ABV: 40%

Origin: Cognac, France

Try it with: Romeo y Julieta No 1 cigar (Cuba)

Romeo y Julieta No 1

DEAU is a cognac producer with a rich history spanning several generations of the Bru Legaret family. Despite such a rich history its eaux-de-vie was mostly used by other cognac houses in France until quite recently, but nowadays the Bru Legaret family produce cognac under their own brand: DEAU, in honour of Louis Deau who settled in the Cognac region of France during the reign of Louis XIV.

Malt Mileage has been extremely lucky to secure cognacs comprising the DEAU Cognac range, including the DEAU VS, VSOP, Napoléon, XO, Black and Louis Memory. In this post Malt Mileage reviews the DEAU Louis Memory.

Cognac Louis Memory is made from grapes grown in the much revered Grande Champagne region of Cognac in France, the oldest of which were harvested at the beginning of the 20th century and the youngest were harvested in the 1970’s according to DEAU. That makes the youngest cognacs in the bottle at least 35 years old and the oldest around 100 years old or a little more.

Perhaps the most striking quality of the DEAU Louis Memory in my tasting of it was how well its flavours matched a good quality cigar.
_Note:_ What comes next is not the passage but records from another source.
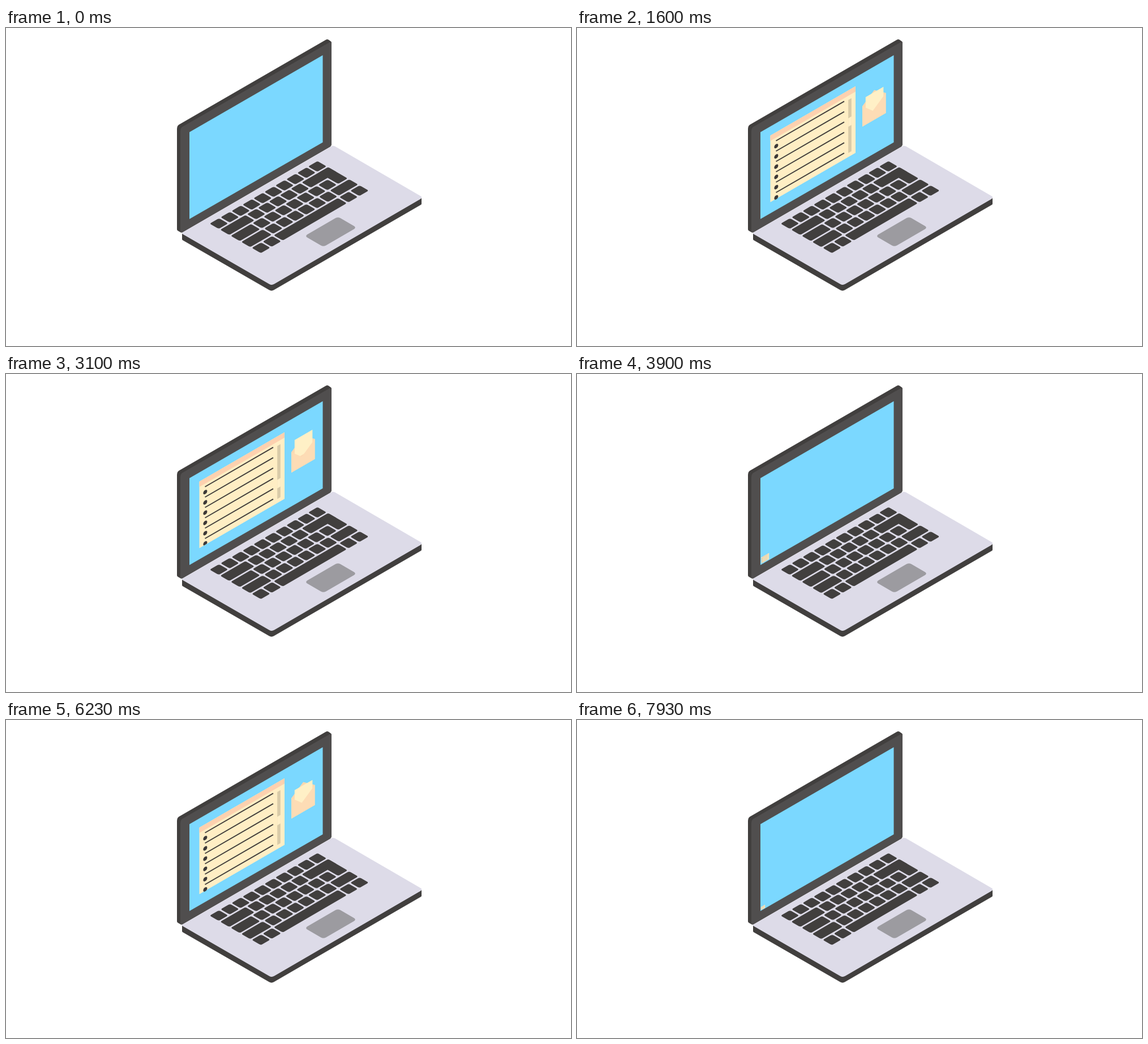
An HTML page with a canvas for the animation above (8010 ms loop, 998 by 561 pixels).

```html
<!DOCTYPE html>
<html lang="en">
<head>
<meta charset="utf-8">
<title>Laptop mail</title>
<style>
html, body { margin: 0; width: 100%; height: 100%; overflow: hidden; background: #fff; }
canvas { display: block; }
</style>
</head>
<body>
<canvas id="stage" width="998" height="561"></canvas>
<script>
const ctx = document.getElementById('stage').getContext('2d');
const SLOPE = -0.577;
const LOOP = 8010, CYCLE = 4000;
const DARK = '#413f3e', CREAM = '#ffeec4', PEACH = '#fddcb5';

function smooth(t, from, to) {
  const u = Math.min(1, Math.max(0, (t - from) / (to - from)));
  return u * u * (3 - 2 * u);
}

function fillPath(d, color) {
  ctx.fillStyle = color;
  ctx.fill(new Path2D(d));
}

function poly(points, color) {
  fillPath('M' + points.join('L') + 'Z', color);
}

// Parallelogram with upright sides, given by its top left corner
function slab(x, y, w, h, color) {
  const r = w * SLOPE;
  poly([[x, y], [x + w, y + r], [x + w, y + r + h], [x, y + h]], color);
}

function scaled(x, y, s, draw) {
  if (s < 0.005) return;
  ctx.save();
  ctx.translate(x, y);
  ctx.scale(s, s);
  ctx.translate(-x, -y);
  draw();
  ctx.restore();
}

function drawBase() {
  fillPath('M311 362L469 453L734 300V310Q734 311 733 311.7L473 462.3Q469 464.5 465 462.3L312 374.3Q311 373.7 311 372.5Z', DARK);
  fillPath('M311 361L574 209Q578 206.8 582 209.2L732 296.3Q736.5 299 732 301.8L474 451.6Q469.5 454.3 465 451.8L311 363Z', '#dddbe8');
}

// Key from column a to b, with columns centred on whole numbers
function key(row, a, b) {
  ctx.beginPath();
  ctx.roundRect(a + 0.07, row - 0.43, b - a - 0.14, 0.86, 0.15);
  ctx.fill();
}

function keys(row, from, count) {
  for (let i = 0; i < count; i++) key(row, from + i, from + i + 1);
}

function drawKeyboard() {
  ctx.save();
  ctx.transform(19.33, -11.2, 18.6, 10.7, 376, 345);
  ctx.fillStyle = DARK;
  keys(0, -0.5, 10);
  key(1, -0.5, 1.95);
  keys(1, 1.95, 5);
  key(1, 6.95, 9.5);
  ctx.beginPath();
  ctx.roundRect(8.57, 0.57, 0.86, 1.86, 0.15);
  ctx.fill();
  key(2, -0.5, 1.5);
  keys(2, 1.5, 7);
  key(3, -0.5, 1.6);
  keys(3, 1.6, 6);
  key(3, 7.6, 9.5);
  keys(4, -0.5, 2);
  key(4, 1.5, 7.5);
  keys(4, 7.5, 2);
  ctx.restore();

  ctx.save();
  ctx.transform(19.5, -11.3, 18.8, 10.9, 527.5, 367);
  ctx.fillStyle = '#9c9ba0';
  ctx.beginPath();
  ctx.roundRect(0, 0, 3.02, 1.76, 0.24);
  ctx.fill();
  ctx.restore();
}

function drawLid() {
  fillPath('M302 178Q302 172.5 305.5 170.5L565.5 20.5Q567.5 19.3 569.3 20.6L574 23.8Q575 24.6 575 26V204Q575 208 571.5 210L312 360.2Q310 361.3 308 360.2L303.3 357.5Q302 356.7 302 355Z', DARK);
  fillPath('M308 182Q308 176.3 312 174L571 25.6Q575 23.6 575 28V204Q575 208 571.5 210L312 360Q308 362 308 357.5Z', '#504e4e');
  poly([[324, 183.7], [559.5, 48], [559.5, 201.7], [324, 337]], '#7bd8ff');
}

function drawList(t, sink) {
  slab(341.5, 189.7, 150.5, 117.5, CREAM);
  slab(341.5, 189.7, 150.5, 9.5, '#fdd1af');

  ctx.strokeStyle = '#433f3c';
  ctx.lineWidth = 2;
  ctx.beginPath();
  for (let i = 0; i < 6; i++) {
    const y = 199 + i * 18.25;
    ctx.moveTo(351.5, y);
    ctx.lineTo(472, y - 69.6);
  }
  ctx.stroke();

  ctx.save();
  ctx.transform(1, SLOPE, 0, 1, 341.5, 189.7);
  ctx.beginPath();
  ctx.rect(0, 0, 150, 117.5 + 6 * sink);
  ctx.clip();
  ctx.fillStyle = '#3c3937';
  for (let i = 0; i < 6; i++) {
    ctx.beginPath();
    ctx.arc(10.4, 24.6 + i * 18.1, 3.5, 0, 7);
    ctx.fill();
  }
  ctx.restore();

  slab(479.2, 127, 5.6, 93.5, '#d9cba8');
  slab(479.2, 129.8 + t * 0.0184, 5.6, 15, '#fff0c9');
}

function drawMail(sink) {
  poly([[504, 138], [525, 109.5], [545.5, 114.5], [545.5, 150], [504, 174]], '#fcd9b0');
  slab(509.8, 116.3 + 8.7 * sink, 31.5, 34, '#fff0c6');
  poly([[504, 138], [522.5, 146], [545.5, 114.5], [545.5, 150], [504, 174]], PEACH);
}

function drawScreen(t) {
  const listSize = smooth(t, 0, 880) - smooth(t, 3440, 4005);
  const mailSize = smooth(t, 300, 860) - smooth(t, 3310, 3860);
  const half = t % 2000;
  const sink = 1 - smooth(half, 0, 1000) + smooth(half, 1000, 2000);
  ctx.save();
  ctx.clip(new Path2D('M324 183.7L559.5 48V201.7L324 337Z'));
  scaled(324, 337, listSize, () => drawList(t, sink));
  scaled(524.5, 140, mailSize, () => drawMail(sink));
  ctx.restore();
}

// Pictures change at 0 and 30 ms of every tenth of a second
function hold(t) {
  const rest = t % 100;
  return Math.min(7930, t - rest + (rest >= 30 ? 30 : 0));
}

const start = performance.now();

function frame() {
  const t = hold((performance.now() - start) % LOOP);
  ctx.fillStyle = '#fff';
  ctx.fillRect(0, 0, 998, 561);
  drawBase();
  drawKeyboard();
  drawLid();
  drawScreen(t % CYCLE);
  requestAnimationFrame(frame);
}
frame();
</script>
</body>
</html>
```
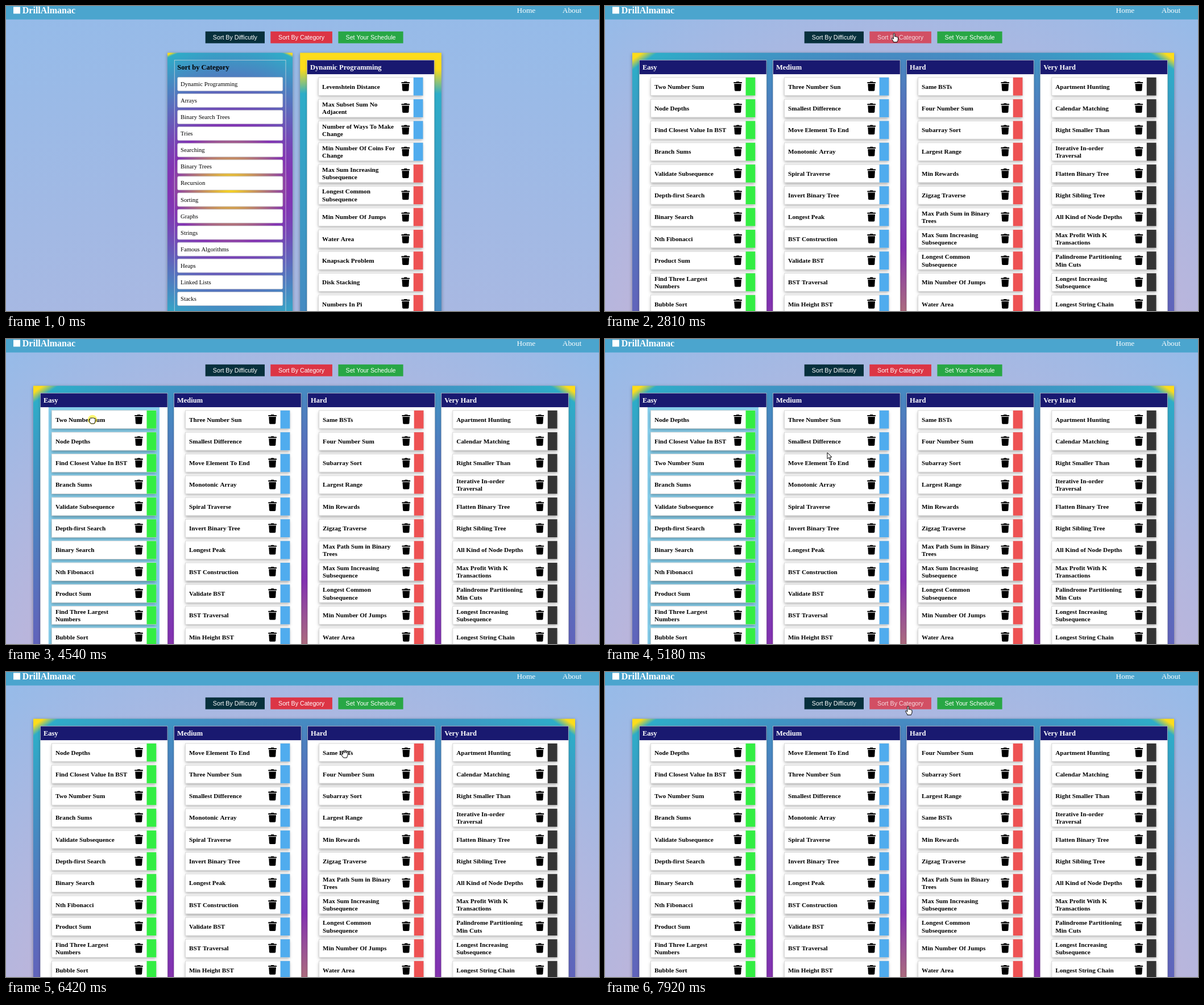
These frames come from a looping animation (1043x537 px, 7.99 s). An HTML page with a canvas:

```html
<!DOCTYPE html>
<html lang="en">
<head>
<meta charset="utf-8">
<title>Sortable problem board</title>
<style>
  html, body { margin: 0; width: 100%; height: 100%; overflow: hidden; }
  canvas { display: block; }
</style>
</head>
<body>
<canvas id="stage" width="1043" height="537"></canvas>
<script>
const W = 1043, H = 537, LOOP = 7990;
const ctx = document.getElementById('stage').getContext('2d');

const SERIF = '"Liberation Serif", "Times New Roman", serif';
const SANS = '"Liberation Sans", Arial, sans-serif';
const GREEN = '#33ee43', BLUE = '#50acee', RED = '#ee5253', DARK = '#343434';
const PITCH = 38.3, CARD_W = 184, CARD_H = 32.3, FIRST_Y = 125.6;

const categories = ['Dynamic Programming', 'Arrays', 'Binary Search Trees', 'Tries',
  'Searching', 'Binary Trees', 'Recursion', 'Sorting', 'Graphs', 'Strings',
  'Famous Algorithms', 'Heaps', 'Linked Lists', 'Stacks'];

const dynamic = {
  title: 'Dynamic Programming', x: 529.6, color: i => i < 4 ? BLUE : RED,
  items: ['Levenshtein Distance', 'Max Subset Sum No|Adjacent', 'Number of Ways To Make|Change',
    'Min Number Of Coins For|Change', 'Max Sum Increasing|Subsequence', 'Longest Common|Subsequence',
    'Min Number Of Jumps', 'Water Area', 'Knapsack Problem', 'Disk Stacking', 'Numbers In Pi']
};

// drag: row moved, its new row, press / release / settled-highlight times
const levels = [
  { title: 'Easy', color: () => GREEN,
    drag: { from: 0, to: 2, press: 4540, release: 4860, end: 5260 },
    items: ['Two Number Sum', 'Node Depths', 'Find Closest Value In BST', 'Branch Sums',
      'Validate Subsequence', 'Depth-first Search', 'Binary Search', 'Nth Fibonacci',
      'Product Sum', 'Find Three Largest|Numbers', 'Bubble Sort'] },
  { title: 'Medium', color: () => BLUE,
    drag: { from: 2, to: 0, press: 5570, release: 5880, end: 6400 },
    items: ['Three Number Sun', 'Smallest Difference', 'Move Element To End', 'Monotonic Array',
      'Spiral Traverse', 'Invert Binary Tree', 'Longest Peak', 'BST Construction',
      'Validate BST', 'BST Traversal', 'Min Height BST'] },
  { title: 'Hard', color: () => RED,
    drag: { from: 0, to: 3, press: 6660, release: 7000, end: 7560 },
    items: ['Same BSTs', 'Four Number Sum', 'Subarray Sort', 'Largest Range', 'Min Rewards',
      'Zigzag Traverse', 'Max Path Sum in Binary|Trees', 'Max Sum Increasing|Subsequence',
      'Longest Common|Subsequence', 'Min Number Of Jumps', 'Water Area'] },
  { title: 'Very Hard', color: () => DARK,
    items: ['Apartment Hunting', 'Calendar Matching', 'Right Smaller Than', 'Iterative In-order|Traversal',
      'Flatten Binary Tree', 'Right Sibling Tree', 'All Kind of Node Depths',
      'Max Profit With K|Transactions', 'Palindrome Partitioning|Min Cuts',
      'Longest Increasing|Subsequence', 'Longest String Chain'] }
];
levels.forEach((col, i) => { col.x = 60.4 + 235.1 * i; });

const buttons = [
  { x: 350.7, w: 104.3, label: 'Sort By Difficutly', color: '#07303c', hover: [[1040, 2230], [3600, 4020]] },
  { x: 465.3, w: 108.6, label: 'Sort By Category', color: '#dc3545', hover: [[2280, 3420], [7400, 9000]] },
  { x: 584.4, w: 114.2, label: 'Set Your Schedule', color: '#28a745', hover: [] }
];

// time, hotspot x, hotspot y, cursor kind from then on
const path = [
  [290, 1010, 545, 'arrow'], [620, 760, 210, 'arrow'], [860, 455, 15, 'arrow'], [1000, 424, 34, 'arrow'],
  [1090, 421, 46, 'hand'], [1320, 418, 52, 'hand'], [2100, 418, 52, 'hand'], [2560, 508.5, 48, 'hand'],
  [3240, 508.5, 48, 'hand'], [3680, 428, 61, 'hand'], [3960, 428, 61, 'hand'], [4030, 400, 75, 'arrow'],
  [4380, 152, 142, 'grab'], [4540, 152, 142, 'fist'], [4860, 156, 219, 'arrow'], [5180, 391, 200, 'arrow'],
  [5330, 399, 214, 'arrow'], [5400, 399, 214, 'grab'], [5570, 399, 214, 'fist'], [5880, 402, 139, 'arrow'],
  [6350, 596, 144, 'grab'], [6660, 596, 144, 'fist'], [7000, 608, 258, 'arrow'], [7060, 606, 254, 'arrow'],
  [7390, 543, 64, 'hand'], [7680, 533, 60, 'hand']
];
const presses = [[1320, 1460], [2720, 2810], [3830, 3900],
  ...levels.filter(c => c.drag).map(c => [c.drag.press, c.drag.release]), [7840, 7920]];

const shapes = {
  arrow: new Path2D('M0 0V11L2.6 8.6 4.4 12.8 6.2 12 4.4 8H8Z'),
  hand: new Path2D('M-1.2.8Q0-.8 1.2.8V6Q2.3 5 3.4 6.2 4.6 5.6 5.4 6.8 6.8 6.4 7 8V11Q7 13 5.5 14.4V15.6H-1.3V14.4L-4.4 9.6Q-4.6 7.6-2.8 8.6L-1.2 10Z'),
  grab: new Path2D('M-3.6 1L-4.2-4Q-3.6-5.8-2.4-4.6L-1.6-1.5V-5.6Q-.6-7.4.4-5.6V-1.8L1.2-5.4Q2.6-6.6 3-4.8L2.8-1.2 3.8-3.4Q5.2-4.2 5.6-2.6L4.6 3.5 3.4 7H-2.4L-6 2Q-6.2.2-4.8.6Z'),
  fist: new Path2D('M-4.5 1V-2Q-3.2-4-2-2.4-.8-4 .4-2.6 1.8-4 2.8-2.2 4.6-3 5-1V3L3.4 7H-2.6L-5.6 3Q-6 1-4.5 1Z')
};
const trash = new Path2D('M432 32H312l-9-19a24 24 0 0 0-22-13H167a24 24 0 0 0-22 13L136 32H16A16 16 0 0 0 0 48v32a16 16 0 0 0 16 16h416a16 16 0 0 0 16-16V48a16 16 0 0 0-16-16zM53 467a48 48 0 0 0 48 45h246a48 48 0 0 0 48-45L416 128H32z');

const clamp = v => Math.max(0, Math.min(1, v));
const ease = v => { v = clamp(v); return v * v * (3 - 2 * v); };
const mix = (a, b, p) => a + (b - a) * p;

function rect(x, y, w, h, fill) {
  ctx.fillStyle = fill;
  ctx.fillRect(x, y, w, h);
}

function text(str, x, y, font, fill, align = 'left') {
  ctx.font = font;
  ctx.fillStyle = fill;
  ctx.textAlign = align;
  ctx.fillText(str, x, y);
}

function shadow(color, blur, dy) {
  ctx.shadowColor = color;
  ctx.shadowBlur = blur;
  ctx.shadowOffsetY = dy;
}

function radial(cx, cy, r, stops) {
  const g = ctx.createRadialGradient(cx, cy, 0, cx, cy, r);
  stops.forEach(([at, color]) => g.addColorStop(at, color));
  return g;
}

function backdrop(cy) {
  rect(0, 0, W, H, radial(W / 2, cy, Math.hypot(W / 2, cy), [[0, '#eeaeca'], [1, '#94bbe9']]));
}

function panel(x, w, h) {
  const y = 82.4;
  const fill = radial(x + w / 2, y + h / 2, Math.hypot(w, h) / 2,
    [[0, '#fddc1b'], [0.4, '#8332b2'], [0.97, '#2eadc8'], [0.988, '#fddc1b'], [1, '#fddc1b']]);
  ctx.save();
  shadow('rgba(0,0,0,.35)', 6, 2);
  rect(x, y, w, h, fill);
  ctx.restore();
}

function card(x, y, title, color) {
  ctx.save();
  shadow('rgba(0,0,0,.32)', 5, 2.5);
  rect(x, y, CARD_W, CARD_H, '#fff');
  ctx.restore();
  ctx.strokeStyle = '#d0d0d0';
  ctx.lineWidth = 0.8;
  ctx.strokeRect(x + 0.3, y + 0.3, CARD_W - 0.6, CARD_H - 0.6);
  rect(x + CARD_W - 16.7, y + 0.3, 16.7, CARD_H - 0.6, color);

  const lines = title.split('|');
  const base = y + 19.9 - (lines.length - 1) * 6.6;
  lines.forEach((s, i) => text(s, x + 6.7, base + i * 13.2, `bold 11.2px ${SERIF}`, '#000'));

  ctx.save();
  ctx.translate(x + 146, y + 7.3);
  ctx.scale(0.0328, 0.0328);
  ctx.fillStyle = '#000';
  ctx.fill(trash);
  ctx.restore();
}

// Offset of a card from its starting slot
function offset(drag, i, t) {
  if (!drag || t < drag.press) return [0, 0];
  const { from, to, press, release } = drag;
  const span = to - from, dir = Math.sign(span);
  if (i === from) {
    const [x0, y0] = cursorAt(press), [x1, y1] = cursorAt(Math.min(t, release));
    const p = ease((t - release) / 280);
    return [mix(x1 - x0, 0, p), mix(y1 - y0, span * PITCH, p)];
  }
  const k = (i - from) * dir;
  if (k < 0 || k > Math.abs(span)) return [0, 0];
  const start = press + (release - press) * (k - 0.5) / Math.abs(span);
  return [0, -dir * PITCH * ease((t - start) / 200)];
}

function column(col, t) {
  const { x, title, items, color, drag } = col;
  ctx.save();
  shadow('rgba(0,0,0,.3)', 4, 2);
  rect(x, 95.3, 223.6, H, '#fff');
  ctx.restore();
  if (drag && t >= drag.press && t < drag.end) rect(x + 14.4, 120, 195.2, H, '#87ceeb');
  rect(x, 95.3, 223.6, 24.8, '#191970');
  ctx.strokeStyle = 'rgba(211,211,211,.75)';
  ctx.lineWidth = 0.8;
  ctx.strokeRect(x, 95.2, 223.6, H);
  text(title, x + 5.5, 111.8, `bold 12.48px ${SERIF}`, '#fff');

  const place = i => {
    const [dx, dy] = offset(drag, i, t);
    card(x + 19.8 + dx, FIRST_Y + i * PITCH + dy, items[i], color(i));
  };
  items.forEach((_, i) => { if (!drag || i !== drag.from) place(i); });
  if (drag) place(drag.from);
}

function categoryView(t) {
  backdrop(2500);
  panel(284, 220, 472);
  ctx.strokeStyle = 'rgba(220,220,225,.8)';
  ctx.lineWidth = 0.9;
  ctx.strokeRect(296.3, 95.3, 195.7, 446);
  text('Sort by Category', 301.3, 111.8, `bold 12.48px ${SERIF}`, '#000');
  categories.forEach((name, i) => {
    const y = 125.4 + i * 29.08;
    ctx.beginPath();
    ctx.roundRect(301.7, y, 185, 24, 2);
    ctx.fillStyle = '#fff';
    ctx.fill();
    ctx.strokeStyle = '#c4c4cc';
    ctx.lineWidth = 0.7;
    ctx.stroke();
    text(name, 307, y + 15.6, `10.67px ${SERIF}`, '#000');
  });
  panel(517.2, 248.6, 4800);
  column(dynamic, t);
}

function levelView(t) {
  backdrop(755);
  panel(48, 953, 1346);
  levels.forEach(col => column(col, t));
}

function chrome(t) {
  rect(0, 0, W, 23.7, '#4ba5ce');
  rect(13, 1.5, 12, 12, '#fff');
  text('DrillAlmanac', 28.8, 12.8, `bold 16px ${SERIF}`, '#fff');
  text('Home', 898.6, 12, `13.33px ${SERIF}`, '#fff');
  text('About', 978.8, 12, `13.33px ${SERIF}`, '#fff');

  buttons.forEach(b => {
    const glow = Math.max(0, ...b.hover.map(([on, off]) =>
      Math.min(ease((t - on) / 150), 1 - ease((t - off) / 150))));
    ctx.globalAlpha = 1 - 0.2 * glow;
    rect(b.x, 44.8, b.w, 20.8, b.color);
    text(b.label, b.x + b.w / 2, 58.8, `10.67px ${SANS}`, '#fff', 'center');
    ctx.globalAlpha = 1;
  });
}

function cursorAt(t) {
  const i = path.findLastIndex(k => k[0] <= t);
  if (i < 0) return path[0].slice(1);
  const a = path[i], b = path[i + 1] || a;
  const p = b === a ? 0 : ease((t - a[0]) / (b[0] - a[0]));
  return [mix(a[1], b[1], p), mix(a[2], b[2], p), a[3]];
}

function cursor(t) {
  const [x, y, kind] = cursorAt(t);
  ctx.save();
  ctx.translate(x, y);
  if (presses.some(([on, off]) => t >= on && t < off)) {
    ctx.beginPath();
    ctx.arc(0, 0, 8.2, 0, 7);
    ctx.fillStyle = 'rgba(255,240,0,.55)';
    ctx.fill();
  }
  ctx.fillStyle = '#fff';
  ctx.strokeStyle = '#000';
  ctx.lineWidth = 1;
  ctx.lineJoin = 'round';
  ctx.fill(shapes[kind]);
  ctx.stroke(shapes[kind]);
  ctx.restore();
}

function draw(now) {
  const t = now % LOOP;
  const byLevel = (t >= 1530 && t < 2880) || t >= 3900;
  (byLevel ? levelView : categoryView)(t);
  chrome(t);
  cursor(t);
}

const began = performance.now();
function tick() {
  draw(performance.now() - began);
  requestAnimationFrame(tick);
}
tick();
</script>
</body>
</html>
```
On hitting the tongue, the cognac was fruity with waves of soothing vanilla creaminess and this washed away the aftertaste of the cigar, and with the palate refreshed the cognac began to emit bright shades of eucalyptus and mint amidst the fruity undertones as a nuttiness began to emerge towards the finish with hints of umami. It was that flicker of umami on my taste buds that signaled I was ready for another puff of the cigar, and with that puff the remaining nutty and umami notes from the cognac accentuated beautifully the smooth tobacco smoke of the Romeo y Julieta No 1 Cuban cigar. The DEAU Louis Memory struck me as a cognac that is – whether I am right or wrong – designed for cigars in mind because the shades of rancio evident in its flavour profile cleared the palate up to mid-palate but towards the finish the emerging nuttiness and umami notes accentuated the proceeding puffs of the cigar.

The bouquet is quite fragrant, fruity and floral with notes of lavender, menthol, licorice, cigar tobacco, coconut, red candy, ripe peach, perfumed soap and hints of ground coffee with undertones of peanut satay. On the palate shades of rancio shine brightly – fruit, waves of soothing vanilla creaminess and hints of earthy mushroom and soy sauce emerge on the entry, then brightening eucalyptus and menthol notes emerge at mid-palate only to fade into the finish, gradually replaced by a nuttiness and umami character.